Directions: Leaving nothing out, set down all the data exactly.
___ Records for the exercise
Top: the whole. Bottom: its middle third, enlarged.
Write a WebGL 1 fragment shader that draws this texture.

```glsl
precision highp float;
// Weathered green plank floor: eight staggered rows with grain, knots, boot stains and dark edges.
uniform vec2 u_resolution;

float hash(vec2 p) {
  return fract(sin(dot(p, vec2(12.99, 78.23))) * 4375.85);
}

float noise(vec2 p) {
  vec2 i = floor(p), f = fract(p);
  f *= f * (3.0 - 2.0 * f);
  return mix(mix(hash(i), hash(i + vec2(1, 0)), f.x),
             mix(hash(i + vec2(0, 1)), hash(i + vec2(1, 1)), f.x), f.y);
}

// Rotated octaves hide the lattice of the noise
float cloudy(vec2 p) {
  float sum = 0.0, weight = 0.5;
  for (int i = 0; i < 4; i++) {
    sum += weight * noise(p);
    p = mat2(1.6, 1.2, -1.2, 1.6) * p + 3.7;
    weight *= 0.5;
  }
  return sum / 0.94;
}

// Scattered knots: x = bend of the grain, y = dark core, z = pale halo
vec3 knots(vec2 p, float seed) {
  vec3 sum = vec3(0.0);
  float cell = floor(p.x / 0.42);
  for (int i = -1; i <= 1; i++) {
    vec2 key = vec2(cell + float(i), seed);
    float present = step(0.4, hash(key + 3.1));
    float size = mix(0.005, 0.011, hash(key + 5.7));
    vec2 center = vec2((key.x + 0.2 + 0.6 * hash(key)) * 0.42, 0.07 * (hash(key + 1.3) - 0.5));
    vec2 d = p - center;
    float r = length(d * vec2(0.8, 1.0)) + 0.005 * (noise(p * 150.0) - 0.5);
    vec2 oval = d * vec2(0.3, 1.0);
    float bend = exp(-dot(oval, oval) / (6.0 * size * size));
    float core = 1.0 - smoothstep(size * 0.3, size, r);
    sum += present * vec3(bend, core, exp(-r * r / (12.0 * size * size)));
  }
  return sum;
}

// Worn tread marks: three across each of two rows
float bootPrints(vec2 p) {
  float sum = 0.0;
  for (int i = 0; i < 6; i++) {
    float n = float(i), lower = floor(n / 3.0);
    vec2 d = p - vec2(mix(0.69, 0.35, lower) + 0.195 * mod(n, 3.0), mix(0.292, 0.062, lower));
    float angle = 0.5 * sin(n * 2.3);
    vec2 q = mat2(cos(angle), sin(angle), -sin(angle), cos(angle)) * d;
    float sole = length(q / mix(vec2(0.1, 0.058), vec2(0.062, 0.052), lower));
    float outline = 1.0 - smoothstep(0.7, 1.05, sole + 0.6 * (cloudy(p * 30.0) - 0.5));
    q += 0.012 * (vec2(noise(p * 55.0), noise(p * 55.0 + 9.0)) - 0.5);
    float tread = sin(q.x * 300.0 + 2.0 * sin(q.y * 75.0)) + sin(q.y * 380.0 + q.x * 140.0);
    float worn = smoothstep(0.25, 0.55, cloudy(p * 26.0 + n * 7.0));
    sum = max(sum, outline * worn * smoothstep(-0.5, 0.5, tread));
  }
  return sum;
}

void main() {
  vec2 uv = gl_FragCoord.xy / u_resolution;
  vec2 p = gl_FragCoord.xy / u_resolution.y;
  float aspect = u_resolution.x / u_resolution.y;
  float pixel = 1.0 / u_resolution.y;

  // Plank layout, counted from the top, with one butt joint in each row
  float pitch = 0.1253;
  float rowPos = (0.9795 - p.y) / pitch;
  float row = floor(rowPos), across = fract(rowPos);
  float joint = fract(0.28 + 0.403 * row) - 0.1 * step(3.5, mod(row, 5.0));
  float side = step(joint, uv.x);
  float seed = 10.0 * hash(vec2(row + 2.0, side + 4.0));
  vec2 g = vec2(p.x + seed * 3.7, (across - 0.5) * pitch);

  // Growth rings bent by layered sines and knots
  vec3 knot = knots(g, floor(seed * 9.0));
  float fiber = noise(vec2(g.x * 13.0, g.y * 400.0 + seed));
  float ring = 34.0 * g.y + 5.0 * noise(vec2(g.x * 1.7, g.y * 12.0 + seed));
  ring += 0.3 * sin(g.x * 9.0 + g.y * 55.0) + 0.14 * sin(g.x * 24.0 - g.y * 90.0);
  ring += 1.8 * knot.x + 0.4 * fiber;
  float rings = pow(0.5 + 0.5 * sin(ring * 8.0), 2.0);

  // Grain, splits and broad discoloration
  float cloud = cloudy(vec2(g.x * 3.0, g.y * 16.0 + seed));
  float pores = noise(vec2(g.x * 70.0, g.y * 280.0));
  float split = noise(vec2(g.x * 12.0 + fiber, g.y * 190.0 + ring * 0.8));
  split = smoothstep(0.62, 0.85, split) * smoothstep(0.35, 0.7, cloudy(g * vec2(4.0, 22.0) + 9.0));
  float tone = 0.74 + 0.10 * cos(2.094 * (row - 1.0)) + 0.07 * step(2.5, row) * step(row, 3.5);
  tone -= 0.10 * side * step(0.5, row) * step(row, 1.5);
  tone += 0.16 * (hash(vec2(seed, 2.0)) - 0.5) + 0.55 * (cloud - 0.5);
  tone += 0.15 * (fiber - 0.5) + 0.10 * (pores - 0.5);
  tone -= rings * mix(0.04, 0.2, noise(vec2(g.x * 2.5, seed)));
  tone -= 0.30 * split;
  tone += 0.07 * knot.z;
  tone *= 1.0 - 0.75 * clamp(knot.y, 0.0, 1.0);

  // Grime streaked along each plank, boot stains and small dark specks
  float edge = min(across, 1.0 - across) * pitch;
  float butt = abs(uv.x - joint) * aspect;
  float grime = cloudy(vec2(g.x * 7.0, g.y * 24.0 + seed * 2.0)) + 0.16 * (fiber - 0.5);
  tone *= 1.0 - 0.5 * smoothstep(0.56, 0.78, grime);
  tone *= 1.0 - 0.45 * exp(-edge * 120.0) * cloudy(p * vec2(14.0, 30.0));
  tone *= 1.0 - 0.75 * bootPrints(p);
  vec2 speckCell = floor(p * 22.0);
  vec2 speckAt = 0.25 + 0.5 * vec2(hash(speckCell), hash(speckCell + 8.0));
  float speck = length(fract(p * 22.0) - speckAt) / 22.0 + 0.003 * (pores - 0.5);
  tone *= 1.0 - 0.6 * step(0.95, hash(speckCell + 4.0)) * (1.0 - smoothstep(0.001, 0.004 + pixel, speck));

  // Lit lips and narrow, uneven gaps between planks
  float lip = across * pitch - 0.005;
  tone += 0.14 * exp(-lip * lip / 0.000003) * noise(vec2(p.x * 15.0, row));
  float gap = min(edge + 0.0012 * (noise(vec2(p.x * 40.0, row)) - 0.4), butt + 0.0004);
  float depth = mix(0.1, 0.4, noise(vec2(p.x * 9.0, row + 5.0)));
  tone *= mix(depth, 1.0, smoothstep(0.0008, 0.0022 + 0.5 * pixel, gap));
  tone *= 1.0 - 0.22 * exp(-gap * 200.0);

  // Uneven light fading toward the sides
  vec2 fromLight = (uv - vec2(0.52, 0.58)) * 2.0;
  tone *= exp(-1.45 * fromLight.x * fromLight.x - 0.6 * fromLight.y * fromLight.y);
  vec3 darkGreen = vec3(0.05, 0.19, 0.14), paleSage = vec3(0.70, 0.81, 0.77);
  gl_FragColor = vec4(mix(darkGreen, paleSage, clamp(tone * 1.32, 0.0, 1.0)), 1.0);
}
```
______
Your response:
Top: the whole. Bottom: its middle third, enlarged.
Write a WebGL 1 fragment shader that draws this texture.

```glsl
precision highp float;
// Weathered green plank floor: eight staggered rows with grain, knots, boot stains and dark edges.
uniform vec2 u_resolution;

float hash(vec2 p) {
  return fract(sin(dot(p, vec2(12.99, 78.23))) * 4375.85);
}

float noise(vec2 p) {
  vec2 i = floor(p), f = fract(p);
  f *= f * (3.0 - 2.0 * f);
  return mix(mix(hash(i), hash(i + vec2(1, 0)), f.x),
             mix(hash(i + vec2(0, 1)), hash(i + vec2(1, 1)), f.x), f.y);
}

// Rotated octaves hide the lattice of the noise
float cloudy(vec2 p) {
  float sum = 0.0, weight = 0.5;
  for (int i = 0; i < 4; i++) {
    sum += weight * noise(p);
    p = mat2(1.6, 1.2, -1.2, 1.6) * p + 3.7;
    weight *= 0.5;
  }
  return sum / 0.94;
}

// Scattered knots: x = bend of the grain, y = dark core, z = pale halo
vec3 knots(vec2 p, float seed) {
  vec3 sum = vec3(0.0);
  float cell = floor(p.x / 0.42);
  for (int i = -1; i <= 1; i++) {
    vec2 key = vec2(cell + float(i), seed);
    float present = step(0.4, hash(key + 3.1));
    float size = mix(0.005, 0.011, hash(key + 5.7));
    vec2 center = vec2((key.x + 0.2 + 0.6 * hash(key)) * 0.42, 0.07 * (hash(key + 1.3) - 0.5));
    vec2 d = p - center;
    float r = length(d * vec2(0.8, 1.0)) + 0.005 * (noise(p * 150.0) - 0.5);
    vec2 oval = d * vec2(0.3, 1.0);
    float bend = exp(-dot(oval, oval) / (6.0 * size * size));
    float core = 1.0 - smoothstep(size * 0.3, size, r);
    sum += present * vec3(bend, core, exp(-r * r / (12.0 * size * size)));
  }
  return sum;
}

// Worn tread marks: three across each of two rows
float bootPrints(vec2 p) {
  float sum = 0.0;
  for (int i = 0; i < 6; i++) {
    float n = float(i), lower = floor(n / 3.0);
    vec2 d = p - vec2(mix(0.69, 0.35, lower) + 0.195 * mod(n, 3.0), mix(0.292, 0.062, lower));
    float angle = 0.5 * sin(n * 2.3);
    vec2 q = mat2(cos(angle), sin(angle), -sin(angle), cos(angle)) * d;
    float sole = length(q / mix(vec2(0.1, 0.058), vec2(0.062, 0.052), lower));
    float outline = 1.0 - smoothstep(0.7, 1.05, sole + 0.6 * (cloudy(p * 30.0) - 0.5));
    q += 0.012 * (vec2(noise(p * 55.0), noise(p * 55.0 + 9.0)) - 0.5);
    float tread = sin(q.x * 300.0 + 2.0 * sin(q.y * 75.0)) + sin(q.y * 380.0 + q.x * 140.0);
    float worn = smoothstep(0.25, 0.55, cloudy(p * 26.0 + n * 7.0));
    sum = max(sum, outline * worn * smoothstep(-0.5, 0.5, tread));
  }
  return sum;
}

void main() {
  vec2 uv = gl_FragCoord.xy / u_resolution;
  vec2 p = gl_FragCoord.xy / u_resolution.y;
  float aspect = u_resolution.x / u_resolution.y;
  float pixel = 1.0 / u_resolution.y;

  // Plank layout, counted from the top, with one butt joint in each row
  float pitch = 0.1253;
  float rowPos = (0.9795 - p.y) / pitch;
  float row = floor(rowPos), across = fract(rowPos);
  float joint = fract(0.28 + 0.403 * row) - 0.1 * step(3.5, mod(row, 5.0));
  float side = step(joint, uv.x);
  float seed = 10.0 * hash(vec2(row + 2.0, side + 4.0));
  vec2 g = vec2(p.x + seed * 3.7, (across - 0.5) * pitch);

  // Growth rings bent by layered sines and knots
  vec3 knot = knots(g, floor(seed * 9.0));
  float fiber = noise(vec2(g.x * 13.0, g.y * 400.0 + seed));
  float ring = 34.0 * g.y + 5.0 * noise(vec2(g.x * 1.7, g.y * 12.0 + seed));
  ring += 0.3 * sin(g.x * 9.0 + g.y * 55.0) + 0.14 * sin(g.x * 24.0 - g.y * 90.0);
  ring += 1.8 * knot.x + 0.4 * fiber;
  float rings = pow(0.5 + 0.5 * sin(ring * 8.0), 2.0);

  // Grain, splits and broad discoloration
  float cloud = cloudy(vec2(g.x * 3.0, g.y * 16.0 + seed));
  float pores = noise(vec2(g.x * 70.0, g.y * 280.0));
  float split = noise(vec2(g.x * 12.0 + fiber, g.y * 190.0 + ring * 0.8));
  split = smoothstep(0.62, 0.85, split) * smoothstep(0.35, 0.7, cloudy(g * vec2(4.0, 22.0) + 9.0));
  float tone = 0.74 + 0.10 * cos(2.094 * (row - 1.0)) + 0.07 * step(2.5, row) * step(row, 3.5);
  tone -= 0.10 * side * step(0.5, row) * step(row, 1.5);
  tone += 0.16 * (hash(vec2(seed, 2.0)) - 0.5) + 0.55 * (cloud - 0.5);
  tone += 0.15 * (fiber - 0.5) + 0.10 * (pores - 0.5);
  tone -= rings * mix(0.04, 0.2, noise(vec2(g.x * 2.5, seed)));
  tone -= 0.30 * split;
  tone += 0.07 * knot.z;
  tone *= 1.0 - 0.75 * clamp(knot.y, 0.0, 1.0);

  // Grime streaked along each plank, boot stains and small dark specks
  float edge = min(across, 1.0 - across) * pitch;
  float butt = abs(uv.x - joint) * aspect;
  float grime = cloudy(vec2(g.x * 7.0, g.y * 24.0 + seed * 2.0)) + 0.16 * (fiber - 0.5);
  tone *= 1.0 - 0.5 * smoothstep(0.56, 0.78, grime);
  tone *= 1.0 - 0.45 * exp(-edge * 120.0) * cloudy(p * vec2(14.0, 30.0));
  tone *= 1.0 - 0.75 * bootPrints(p);
  vec2 speckCell = floor(p * 22.0);
  vec2 speckAt = 0.25 + 0.5 * vec2(hash(speckCell), hash(speckCell + 8.0));
  float speck = length(fract(p * 22.0) - speckAt) / 22.0 + 0.003 * (pores - 0.5);
  tone *= 1.0 - 0.6 * step(0.95, hash(speckCell + 4.0)) * (1.0 - smoothstep(0.001, 0.004 + pixel, speck));

  // Lit lips and narrow, uneven gaps between planks
  float lip = across * pitch - 0.005;
  tone += 0.14 * exp(-lip * lip / 0.000003) * noise(vec2(p.x * 15.0, row));
  float gap = min(edge + 0.0012 * (noise(vec2(p.x * 40.0, row)) - 0.4), butt + 0.0004);
  float depth = mix(0.1, 0.4, noise(vec2(p.x * 9.0, row + 5.0)));
  tone *= mix(depth, 1.0, smoothstep(0.0008, 0.0022 + 0.5 * pixel, gap));
  tone *= 1.0 - 0.22 * exp(-gap * 200.0);

  // Uneven light fading toward the sides
  vec2 fromLight = (uv - vec2(0.52, 0.58)) * 2.0;
  tone *= exp(-1.45 * fromLight.x * fromLight.x - 0.6 * fromLight.y * fromLight.y);
  vec3 darkGreen = vec3(0.05, 0.19, 0.14), paleSage = vec3(0.70, 0.81, 0.77);
  gl_FragColor = vec4(mix(darkGreen, paleSage, clamp(tone * 1.32, 0.0, 1.0)), 1.0);
}
```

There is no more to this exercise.